**EXERCISE PROMPT:** Please repeat the records exactly from their first line, finishing at the line containing "25,0 32,7 32,25" and including it.

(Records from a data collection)
-=-=-=-=-
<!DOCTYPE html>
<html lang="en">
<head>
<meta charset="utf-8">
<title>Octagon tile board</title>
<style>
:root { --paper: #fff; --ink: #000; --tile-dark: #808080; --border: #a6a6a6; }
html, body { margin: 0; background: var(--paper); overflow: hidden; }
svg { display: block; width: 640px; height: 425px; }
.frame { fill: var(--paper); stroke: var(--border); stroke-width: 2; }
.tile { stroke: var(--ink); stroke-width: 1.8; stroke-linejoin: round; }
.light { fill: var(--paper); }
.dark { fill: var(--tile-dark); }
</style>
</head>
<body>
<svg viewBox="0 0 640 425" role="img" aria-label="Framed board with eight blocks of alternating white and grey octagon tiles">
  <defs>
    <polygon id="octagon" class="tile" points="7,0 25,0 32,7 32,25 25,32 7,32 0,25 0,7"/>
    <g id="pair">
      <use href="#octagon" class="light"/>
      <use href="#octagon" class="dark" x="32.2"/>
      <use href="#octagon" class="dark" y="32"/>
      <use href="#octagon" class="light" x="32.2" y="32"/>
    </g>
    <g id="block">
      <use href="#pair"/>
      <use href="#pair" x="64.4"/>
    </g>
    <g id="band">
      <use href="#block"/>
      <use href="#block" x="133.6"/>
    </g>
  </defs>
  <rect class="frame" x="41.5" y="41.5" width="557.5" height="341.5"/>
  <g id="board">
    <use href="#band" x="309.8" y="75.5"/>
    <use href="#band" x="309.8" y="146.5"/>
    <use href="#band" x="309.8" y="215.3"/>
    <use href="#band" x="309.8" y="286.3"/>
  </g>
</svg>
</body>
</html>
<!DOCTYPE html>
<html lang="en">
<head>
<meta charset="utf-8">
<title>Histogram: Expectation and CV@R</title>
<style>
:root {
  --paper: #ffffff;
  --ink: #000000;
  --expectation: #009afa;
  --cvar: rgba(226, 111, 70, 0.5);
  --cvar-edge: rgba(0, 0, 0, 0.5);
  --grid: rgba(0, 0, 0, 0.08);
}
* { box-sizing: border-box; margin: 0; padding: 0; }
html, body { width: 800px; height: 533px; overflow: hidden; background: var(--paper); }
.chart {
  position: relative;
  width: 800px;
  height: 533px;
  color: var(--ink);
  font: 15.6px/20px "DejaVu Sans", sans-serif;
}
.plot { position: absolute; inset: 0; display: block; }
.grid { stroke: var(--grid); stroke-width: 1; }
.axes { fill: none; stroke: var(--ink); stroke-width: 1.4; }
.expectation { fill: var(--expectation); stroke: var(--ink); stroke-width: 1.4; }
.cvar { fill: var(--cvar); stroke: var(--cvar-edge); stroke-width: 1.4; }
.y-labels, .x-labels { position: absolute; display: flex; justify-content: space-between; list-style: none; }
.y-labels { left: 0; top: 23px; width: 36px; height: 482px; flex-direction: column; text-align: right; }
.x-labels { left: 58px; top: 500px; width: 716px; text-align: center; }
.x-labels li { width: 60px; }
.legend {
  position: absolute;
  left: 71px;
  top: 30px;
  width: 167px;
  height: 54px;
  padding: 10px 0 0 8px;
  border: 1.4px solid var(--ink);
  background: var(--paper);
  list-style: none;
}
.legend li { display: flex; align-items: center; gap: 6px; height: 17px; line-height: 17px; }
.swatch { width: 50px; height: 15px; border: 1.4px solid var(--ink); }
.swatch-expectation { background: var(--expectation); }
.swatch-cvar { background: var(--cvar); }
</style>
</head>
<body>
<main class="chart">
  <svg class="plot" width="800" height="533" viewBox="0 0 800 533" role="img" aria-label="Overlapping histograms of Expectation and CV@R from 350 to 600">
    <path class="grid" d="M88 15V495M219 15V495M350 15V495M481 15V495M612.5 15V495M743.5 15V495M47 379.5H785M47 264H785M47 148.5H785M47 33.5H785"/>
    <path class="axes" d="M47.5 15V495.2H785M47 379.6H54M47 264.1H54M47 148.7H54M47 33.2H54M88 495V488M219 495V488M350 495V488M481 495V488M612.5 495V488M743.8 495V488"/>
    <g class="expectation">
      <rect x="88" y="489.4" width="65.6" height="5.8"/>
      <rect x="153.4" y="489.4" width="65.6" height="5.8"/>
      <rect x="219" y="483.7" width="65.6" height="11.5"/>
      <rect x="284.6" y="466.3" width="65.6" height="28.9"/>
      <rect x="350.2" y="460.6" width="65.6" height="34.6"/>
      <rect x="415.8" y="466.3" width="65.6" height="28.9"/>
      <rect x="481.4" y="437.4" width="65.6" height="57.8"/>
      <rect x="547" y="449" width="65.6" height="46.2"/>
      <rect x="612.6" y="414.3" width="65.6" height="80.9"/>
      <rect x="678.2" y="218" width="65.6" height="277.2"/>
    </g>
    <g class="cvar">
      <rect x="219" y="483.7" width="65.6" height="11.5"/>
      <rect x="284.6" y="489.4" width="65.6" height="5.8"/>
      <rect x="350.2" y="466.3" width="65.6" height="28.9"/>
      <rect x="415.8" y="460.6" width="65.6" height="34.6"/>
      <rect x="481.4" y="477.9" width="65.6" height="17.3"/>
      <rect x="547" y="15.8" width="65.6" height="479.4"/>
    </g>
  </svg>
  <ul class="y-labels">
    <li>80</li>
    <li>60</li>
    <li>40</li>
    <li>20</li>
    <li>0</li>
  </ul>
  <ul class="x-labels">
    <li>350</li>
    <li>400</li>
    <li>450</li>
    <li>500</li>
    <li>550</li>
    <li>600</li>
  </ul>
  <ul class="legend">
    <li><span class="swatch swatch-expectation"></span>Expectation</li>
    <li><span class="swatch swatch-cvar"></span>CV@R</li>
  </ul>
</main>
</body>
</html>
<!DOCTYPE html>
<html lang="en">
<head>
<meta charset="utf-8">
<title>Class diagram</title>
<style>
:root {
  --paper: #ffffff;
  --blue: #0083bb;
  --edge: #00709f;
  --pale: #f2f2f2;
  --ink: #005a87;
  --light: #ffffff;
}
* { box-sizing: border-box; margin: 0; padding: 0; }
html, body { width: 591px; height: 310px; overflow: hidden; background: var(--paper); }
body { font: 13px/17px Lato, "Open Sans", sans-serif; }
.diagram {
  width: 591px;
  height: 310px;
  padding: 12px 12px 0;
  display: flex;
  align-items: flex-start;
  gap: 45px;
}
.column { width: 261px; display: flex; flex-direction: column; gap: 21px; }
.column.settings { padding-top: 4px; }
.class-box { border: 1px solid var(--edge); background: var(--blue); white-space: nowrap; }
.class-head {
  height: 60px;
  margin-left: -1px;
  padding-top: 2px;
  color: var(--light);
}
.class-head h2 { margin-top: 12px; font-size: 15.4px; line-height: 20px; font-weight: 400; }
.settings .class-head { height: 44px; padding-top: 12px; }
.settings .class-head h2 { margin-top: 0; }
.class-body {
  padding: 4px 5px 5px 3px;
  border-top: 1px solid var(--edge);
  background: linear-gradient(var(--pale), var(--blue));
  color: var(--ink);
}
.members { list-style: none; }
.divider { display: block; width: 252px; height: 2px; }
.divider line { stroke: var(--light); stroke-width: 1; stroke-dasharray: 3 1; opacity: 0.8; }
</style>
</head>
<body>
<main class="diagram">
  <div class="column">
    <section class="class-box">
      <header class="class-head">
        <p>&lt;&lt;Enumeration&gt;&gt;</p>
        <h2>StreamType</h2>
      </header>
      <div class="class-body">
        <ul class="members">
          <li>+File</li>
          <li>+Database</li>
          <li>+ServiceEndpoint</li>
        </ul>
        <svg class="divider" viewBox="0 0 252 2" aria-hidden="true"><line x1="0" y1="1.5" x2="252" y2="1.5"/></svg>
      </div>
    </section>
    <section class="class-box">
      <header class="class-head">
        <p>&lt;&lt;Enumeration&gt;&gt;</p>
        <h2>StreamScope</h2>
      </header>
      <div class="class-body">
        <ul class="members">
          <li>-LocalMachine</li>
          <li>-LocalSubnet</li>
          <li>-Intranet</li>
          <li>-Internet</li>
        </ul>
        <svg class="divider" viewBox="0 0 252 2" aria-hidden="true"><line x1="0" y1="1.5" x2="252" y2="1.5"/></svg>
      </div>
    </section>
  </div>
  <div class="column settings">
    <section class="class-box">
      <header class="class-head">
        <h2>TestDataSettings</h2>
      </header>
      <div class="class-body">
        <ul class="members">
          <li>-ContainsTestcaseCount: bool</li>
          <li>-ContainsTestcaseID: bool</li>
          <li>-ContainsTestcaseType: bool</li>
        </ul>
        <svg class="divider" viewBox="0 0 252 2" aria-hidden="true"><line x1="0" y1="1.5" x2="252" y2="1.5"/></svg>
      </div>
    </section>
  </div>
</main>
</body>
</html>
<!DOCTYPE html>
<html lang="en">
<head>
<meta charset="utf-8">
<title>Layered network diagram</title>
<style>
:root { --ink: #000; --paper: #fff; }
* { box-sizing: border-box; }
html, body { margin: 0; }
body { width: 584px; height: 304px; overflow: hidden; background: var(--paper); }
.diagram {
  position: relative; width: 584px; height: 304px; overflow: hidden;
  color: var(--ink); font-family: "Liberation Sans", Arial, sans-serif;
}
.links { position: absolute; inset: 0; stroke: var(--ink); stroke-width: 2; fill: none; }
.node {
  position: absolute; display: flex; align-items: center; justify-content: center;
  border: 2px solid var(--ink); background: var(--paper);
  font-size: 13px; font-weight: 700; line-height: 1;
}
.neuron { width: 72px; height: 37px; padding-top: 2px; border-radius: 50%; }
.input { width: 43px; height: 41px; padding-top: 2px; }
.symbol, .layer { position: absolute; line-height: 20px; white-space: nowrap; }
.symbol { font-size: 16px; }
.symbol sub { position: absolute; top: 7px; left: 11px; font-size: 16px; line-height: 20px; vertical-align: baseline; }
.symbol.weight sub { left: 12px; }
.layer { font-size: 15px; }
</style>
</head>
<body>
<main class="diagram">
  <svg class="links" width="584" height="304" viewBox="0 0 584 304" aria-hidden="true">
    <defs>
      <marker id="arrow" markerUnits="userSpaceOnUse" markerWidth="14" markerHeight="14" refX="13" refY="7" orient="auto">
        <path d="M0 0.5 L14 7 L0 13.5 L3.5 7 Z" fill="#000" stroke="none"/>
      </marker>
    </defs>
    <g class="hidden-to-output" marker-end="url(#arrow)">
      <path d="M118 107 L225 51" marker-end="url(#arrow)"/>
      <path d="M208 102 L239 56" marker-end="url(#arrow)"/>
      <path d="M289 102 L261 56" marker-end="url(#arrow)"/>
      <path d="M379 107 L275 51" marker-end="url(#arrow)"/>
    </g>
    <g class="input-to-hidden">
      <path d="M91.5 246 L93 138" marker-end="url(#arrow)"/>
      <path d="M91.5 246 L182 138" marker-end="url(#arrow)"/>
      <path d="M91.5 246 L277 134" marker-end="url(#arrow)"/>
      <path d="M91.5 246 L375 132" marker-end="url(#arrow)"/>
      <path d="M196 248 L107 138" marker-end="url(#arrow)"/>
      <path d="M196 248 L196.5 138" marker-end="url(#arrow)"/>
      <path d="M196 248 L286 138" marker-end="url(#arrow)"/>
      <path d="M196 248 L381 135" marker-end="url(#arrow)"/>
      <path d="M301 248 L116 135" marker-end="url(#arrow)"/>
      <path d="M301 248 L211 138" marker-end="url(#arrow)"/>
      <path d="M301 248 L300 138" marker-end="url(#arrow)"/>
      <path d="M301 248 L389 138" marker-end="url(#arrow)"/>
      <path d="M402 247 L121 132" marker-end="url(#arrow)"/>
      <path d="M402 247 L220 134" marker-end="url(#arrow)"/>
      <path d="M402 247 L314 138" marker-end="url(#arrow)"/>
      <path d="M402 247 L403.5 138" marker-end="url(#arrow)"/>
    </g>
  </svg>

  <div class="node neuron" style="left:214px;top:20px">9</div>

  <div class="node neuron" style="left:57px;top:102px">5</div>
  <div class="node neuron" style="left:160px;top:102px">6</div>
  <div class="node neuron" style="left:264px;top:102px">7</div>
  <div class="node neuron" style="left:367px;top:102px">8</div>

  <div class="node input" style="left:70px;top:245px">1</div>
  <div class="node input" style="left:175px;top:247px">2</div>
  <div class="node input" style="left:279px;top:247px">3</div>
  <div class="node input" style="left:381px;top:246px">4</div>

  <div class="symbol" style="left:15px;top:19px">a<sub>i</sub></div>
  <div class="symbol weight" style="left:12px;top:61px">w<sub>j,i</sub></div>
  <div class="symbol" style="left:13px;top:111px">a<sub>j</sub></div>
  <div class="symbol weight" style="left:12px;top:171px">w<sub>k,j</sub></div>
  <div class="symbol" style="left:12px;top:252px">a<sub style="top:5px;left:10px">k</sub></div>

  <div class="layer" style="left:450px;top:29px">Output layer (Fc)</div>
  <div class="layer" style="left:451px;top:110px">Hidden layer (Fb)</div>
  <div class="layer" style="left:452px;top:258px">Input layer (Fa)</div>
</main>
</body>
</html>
-=-=-=-=-
**EXERCISE RESULT:**
<!DOCTYPE html>
<html lang="en">
<head>
<meta charset="utf-8">
<title>Octagon tile board</title>
<style>
:root { --paper: #fff; --ink: #000; --tile-dark: #808080; --border: #a6a6a6; }
html, body { margin: 0; background: var(--paper); overflow: hidden; }
svg { display: block; width: 640px; height: 425px; }
.frame { fill: var(--paper); stroke: var(--border); stroke-width: 2; }
.tile { stroke: var(--ink); stroke-width: 1.8; stroke-linejoin: round; }
.light { fill: var(--paper); }
.dark { fill: var(--tile-dark); }
</style>
</head>
<body>
<svg viewBox="0 0 640 425" role="img" aria-label="Framed board with eight blocks of alternating white and grey octagon tiles">
  <defs>
    <polygon id="octagon" class="tile" points="7,0 25,0 32,7 32,25 25,32 7,32 0,25 0,7"/>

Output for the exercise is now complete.